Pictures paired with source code
********
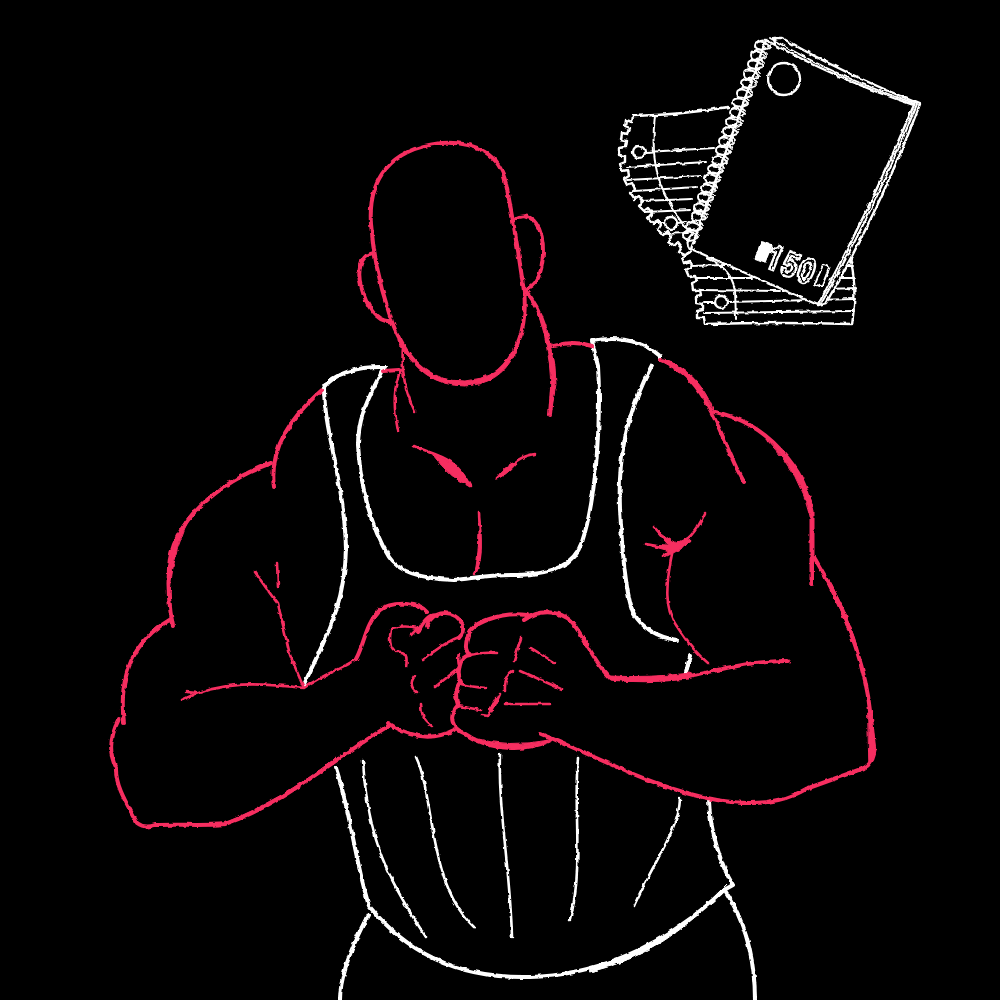
<!DOCTYPE html>
<html lang="en">
<head>
<meta charset="utf-8">
<title>Strongman and notebook</title>
<style>
:root { --ground: #000; --body: #f62d60; --chalk: #fff; }
html, body { margin: 0; background: var(--ground); overflow: hidden; }
svg { display: block; width: 1000px; height: 1000px; }
path, line, circle, ellipse, polygon { fill: none; stroke-linecap: round; stroke-linejoin: round; }
.body { stroke: var(--body); stroke-width: 4; }
.body .fine { stroke-width: 2.6; }
.body .swell { fill: var(--body); stroke-width: 1; }
.clothes { stroke: var(--chalk); stroke-width: 4; }
.clothes .fold { stroke-width: 2.6; }
.clothes .swell { fill: var(--chalk); stroke-width: 1; }
.stationery { stroke: var(--chalk); stroke-width: 2; }
.stationery .cover, .stationery .solid { fill: var(--ground); }
.stationery .edge { stroke-width: 2.4; }
.count { font: 700 35px "TeX Gyre Heros Cn", "Liberation Sans", sans-serif; fill: var(--ground); stroke: var(--chalk); stroke-width: 2.4; letter-spacing: 1px; }
</style>
</head>
<body>
<svg viewBox="0 0 1000 1000" role="img" aria-label="Outline of a muscular figure in a tank top with fists together, beside a spiral notebook and torn pages">
  <defs>
    <filter id="chalk-edge" filterUnits="userSpaceOnUse" x="0" y="0" width="1000" height="1000">
      <feTurbulence type="fractalNoise" baseFrequency="0.16" numOctaves="2" seed="4"/>
      <feDisplacementMap in="SourceGraphic" scale="3.5" xChannelSelector="R" yChannelSelector="G"/>
    </filter>
    <path id="coil" d="M6 3C0-4-9-4-9 1S-1 7 5 4M-6-3C-1-6 4-4 7 0"/>
    <g id="coils">
      <use href="#coil"/>
      <use href="#coil" x="-4" y="10"/>
      <use href="#coil" x="-7" y="19"/>
      <use href="#coil" x="-11" y="29"/>
      <use href="#coil" x="-14" y="38"/>
      <use href="#coil" x="-18" y="48"/>
      <use href="#coil" x="-22" y="57"/>
    </g>
  </defs>

  <rect width="1000" height="1000" fill="var(--ground)"/>

  <g filter="url(#chalk-edge)">
    <g class="stationery">
      <g id="upper-page">
        <path class="edge" d="M728 107Q680 115 633 116L632 122L626 120L625 127L630 129L628 134L622 133L621 140L626 141L625 147L619 148L619 155L625 156L625 162L620 164L622 171L628 170L629 176L624 179L627 185L632 183L635 189L630 193L634 199L639 196L643 201L639 206L644 211L648 208L652 213L648 218L653 223L658 220L661 225L658 230L663 235L668 231L671 236L668 242L674 246L678 242L682 247L679 252L685 255L690 252"/>
        <path d="M655 116C651 150 655 178 668 200Q677 218 688 230"/>
        <path d="M646 152L714 148M626 167L706 162M627 180L701 176M634 191L697 187M641 201L692 199M645 212L690 210M654 223L664 223M677 223L686 222M660 234L688 233"/>
        <circle class="edge" cx="639" cy="152" r="6"/>
        <circle class="edge" cx="671" cy="223" r="6"/>
      </g>
      <g id="lower-page">
        <path class="edge" d="M849 254Q858 284 852 324Q780 322 705 324L704 318L697 318L697 311L703 310L703 304L696 303L696 296L701 295L700 290L693 290L692 283L697 281L695 276L689 277L686 270L691 267L690 261L684 263L682 257L690 252"/>
        <path d="M707 258Q731 268 735 290L736 319"/>
        <path d="M690 266L724 265M696 278L752 278M699 290L780 291M728 302L855 299M704 302L714 302M704 313L854 311M838 266L853 266M833 278L855 278M829 289L856 288"/>
        <circle class="edge" cx="721" cy="302" r="6"/>
      </g>
      <g id="notebook">
        <path class="cover edge" d="M774 38L782 38Q840 72 920 104Q880 210 826 303L818 305Z"/>
        <path class="cover edge" d="M766 40Q838 80 914 105Q870 210 818 305L691 249Z"/>
        <path d="M770 38Q840 79 917 104Q872 215 822 302"/>
        <use href="#coils" x="764" y="44"/>
        <use href="#coils" x="739" y="111"/>
        <use href="#coils" x="714" y="177"/>
        <path d="M692 234Q684 242 690 250"/>
        <circle id="cover-emblem" class="edge" cx="784" cy="79" r="16"/>
        <g id="sheet-count" transform="translate(758 260) rotate(22)">
          <path d="M-3-19L7-19L7-1L-3-1Z" style="fill:var(--chalk)"/>
          <path class="solid" d="M62-20L69-20L69 1L62 1Z"/>
          <text class="count" x="7" y="4">150</text>
        </g>
      </g>
    </g>

    <g class="clothes">
      <g id="tank-top">
        <path d="M385 367C360 366 333 373 324 388C324 430 344 480 346 548C345 610 322 643 304 685"/>
        <path d="M383 368C372 393 358 413 358 445C360 485 371 528 389 557C399 573 426 579 454 580C475 578 490 574 518 575C553 574 574 565 582 542C597 497 601 416 598 366L592 341C622 335 645 343 660 356L660 359"/>
        <path d="M652 365C624 418 616 465 621 525C623 565 628 603 634 614C643 629 657 637 677 640M690 656L685 677"/>
        <path d="M336 768C351 814 355 861 369 906C404 949 453 979 530 977C607 975 674 938 724 890L733 885C721 866 710 831 709 801"/>
        <path class="swell" d="M590 970Q666 948 727 884Q670 953 590 972Z"/>
      </g>
      <g id="fabric-folds">
        <path class="fold" d="M363 760C367 839 389 882 426 937"/>
        <path class="fold" d="M416 757C435 797 428 885 474 927"/>
        <path class="fold" d="M500 754C498 809 510 867 512 937"/>
        <path class="fold" d="M578 758C573 806 584 868 570 920"/>
        <path class="fold" d="M680 799C679 830 651 866 634 906"/>
      </g>
      <path id="trousers" d="M368 915C351 947 340 975 340 1000M726 892C745 922 755 960 755 1000"/>
    </g>

    <g class="body">
      <g id="head">
        <path d="M371 224C368 180 389 149 441 143C477 141 500 155 506 184C513 218 519 256 524 292C529 333 510 382 465 383C426 383 402 354 389 313C379 282 373 252 371 224Z"/>
        <path class="swell" d="M398 340Q417 381 465 381Q498 378 514 355Q500 384 465 386Q421 386 398 340Z"/>
        <path d="M514 219C533 209 544 229 543 254C542 275 536 286 526 289"/>
        <path d="M373 253C360 255 357 272 361 286C366 306 377 323 391 321"/>
      </g>
      <g id="neck">
        <path d="M526 291C545 314 551 344 553 374L550 415"/>
        <path class="swell" d="M538 311Q556 345 556 384L551 414Q554 362 538 311Z"/>
        <path class="fine" d="M403 347C401 375 406 393 415 412M401 370C392 388 394 411 398 431"/>
        <path d="M384 371L399 370M554 346Q574 340 592 346"/>
      </g>
      <g id="chest">
        <path class="fine" d="M414 446C436 456 455 455 470 486M535 454C517 456 511 467 497 478"/>
        <path class="swell" d="M433 455Q463 463 470 487Q449 477 433 455ZM496 479Q504 465 517 463Q506 476 496 479Z"/>
        <path class="fine" d="M479 513C480 537 484 559 474 574"/>
        <path class="swell" d="M479 513Q485 552 475 573Q480 546 479 513Z"/>
      </g>
      <g id="left-arm">
        <path d="M322 390C292 416 269 447 274 487"/>
        <path d="M271 463C217 483 171 523 169 568Q167 598 173 626"/>
        <path class="swell" d="M194 510Q166 539 170 592Q173 546 194 510Z"/>
        <path d="M171 619C134 640 118 675 124 723M119 719C107 742 111 758 116 768C115 788 131 810 137 823Q145 829 155 825C180 824 201 826 225 824C283 805 336 757 390 725"/>
        <path class="swell" d="M221 825Q287 797 336 758Q282 803 221 825Z"/>
        <path class="fine" d="M255 572Q268 591 278 604L290 655L303 686M277 563L278 587"/>
        <path class="fine" d="M187 692L197 693M182 700C221 680 262 683 304 688C325 673 344 668 356 659"/>
        <path d="M356 659C364 645 366 622 380 610C393 600 421 603 427 612"/>
      </g>
      <g id="left-fist">
        <path d="M427 626C432 610 454 608 463 625Q464 633 459 638M418 632Q428 612 437 616"/>
        <path class="fine" d="M391 629Q388 645 394 650M392 628Q405 625 418 628L411 635M397 652Q409 650 406 666M414 677Q408 686 417 692M421 704Q421 720 432 726M459 637Q445 642 423 660M459 653Q457 660 460 667L435 687"/>
        <path d="M388 723C405 735 429 743 454 730"/>
      </g>
      <g id="right-fist">
        <path d="M527 615C502 611 468 624 468 636Q463 650 470 655C458 656 457 676 461 682Q453 691 458 705C447 717 453 729 464 733C490 752 527 751 549 741"/>
        <path class="swell" d="M474 738Q507 748 550 740Q506 754 474 738Z"/>
        <path class="fine" d="M470 655Q482 652 497 653M461 684Q472 687 486 688M458 706L481 710M521 638L514 661M513 671Q504 676 505 691M500 694Q494 709 488 716L482 715M496 698L490 709M531 648L555 663M521 671L561 689M505 704L550 704"/>
      </g>
      <g id="right-arm">
        <path d="M524 620C543 607 567 611 577 629C589 646 597 666 610 678Q648 682 686 677C722 669 750 661 788 661"/>
        <path class="swell" d="M608 676Q650 678 691 673L689 679Q642 684 610 680Z"/>
        <path d="M661 360C703 375 715 422 737 469L744 482"/>
        <path class="swell" d="M664 359Q699 372 714 411Q696 377 664 363Z"/>
        <path d="M715 412C765 422 807 468 812 514L812 584"/>
        <path class="swell" d="M767 440Q806 472 814 511L814 560L810 584L810 517Q801 474 767 440Z"/>
        <path d="M814 557C846 609 866 669 870 711L874 754Q872 764 864 768L806 789C784 802 756 807 717 800C654 789 594 755 541 734"/>
        <path class="swell" d="M816 560Q850 608 862 667Q843 612 816 560ZM868 713L872 713L876 752L869 764Z"/>
        <path class="fine" d="M705 513C696 533 687 541 673 549L646 544M673 549L655 528M675 547L663 556M690 541L669 553M673 549C665 586 665 610 676 625Q691 649 708 663"/>
        <path class="swell" d="M656 529Q668 539 676 543L691 536L681 549L665 557L670 551L647 545L669 546Z"/>
      </g>
    </g>
  </g>
</svg>
</body>
</html>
********
What is needed is every line of the records above that contains the word "fine".

.body .fine { stroke-width: 2.6; }
        <path class="fine" d="M403 347C401 375 406 393 415 412M401 370C392 388 394 411 398 431"/>
        <path class="fine" d="M414 446C436 456 455 455 470 486M535 454C517 456 511 467 497 478"/>
        <path class="fine" d="M479 513C480 537 484 559 474 574"/>
        <path class="fine" d="M255 572Q268 591 278 604L290 655L303 686M277 563L278 587"/>
        <path class="fine" d="M187 692L197 693M182 700C221 680 262 683 304 688C325 673 344 668 356 659"/>
        <path class="fine" d="M391 629Q388 645 394 650M392 628Q405 625 418 628L411 635M397 652Q409 650 406 666M414 677Q408 686 417 692M421 704Q421 720 432 726M459 637Q445 642 423 660M459 653Q457 660 460 667L435 687"/>
        <path class="fine" d="M470 655Q482 652 497 653M461 684Q472 687 486 688M458 706L481 710M521 638L514 661M513 671Q504 676 505 691M500 694Q494 709 488 716L482 715M496 698L490 709M531 648L555 663M521 671L561 689M505 704L550 704"/>
        <path class="fine" d="M705 513C696 533 687 541 673 549L646 544M673 549L655 528M675 547L663 556M690 541L669 553M673 549C665 586 665 610 676 625Q691 649 708 663"/>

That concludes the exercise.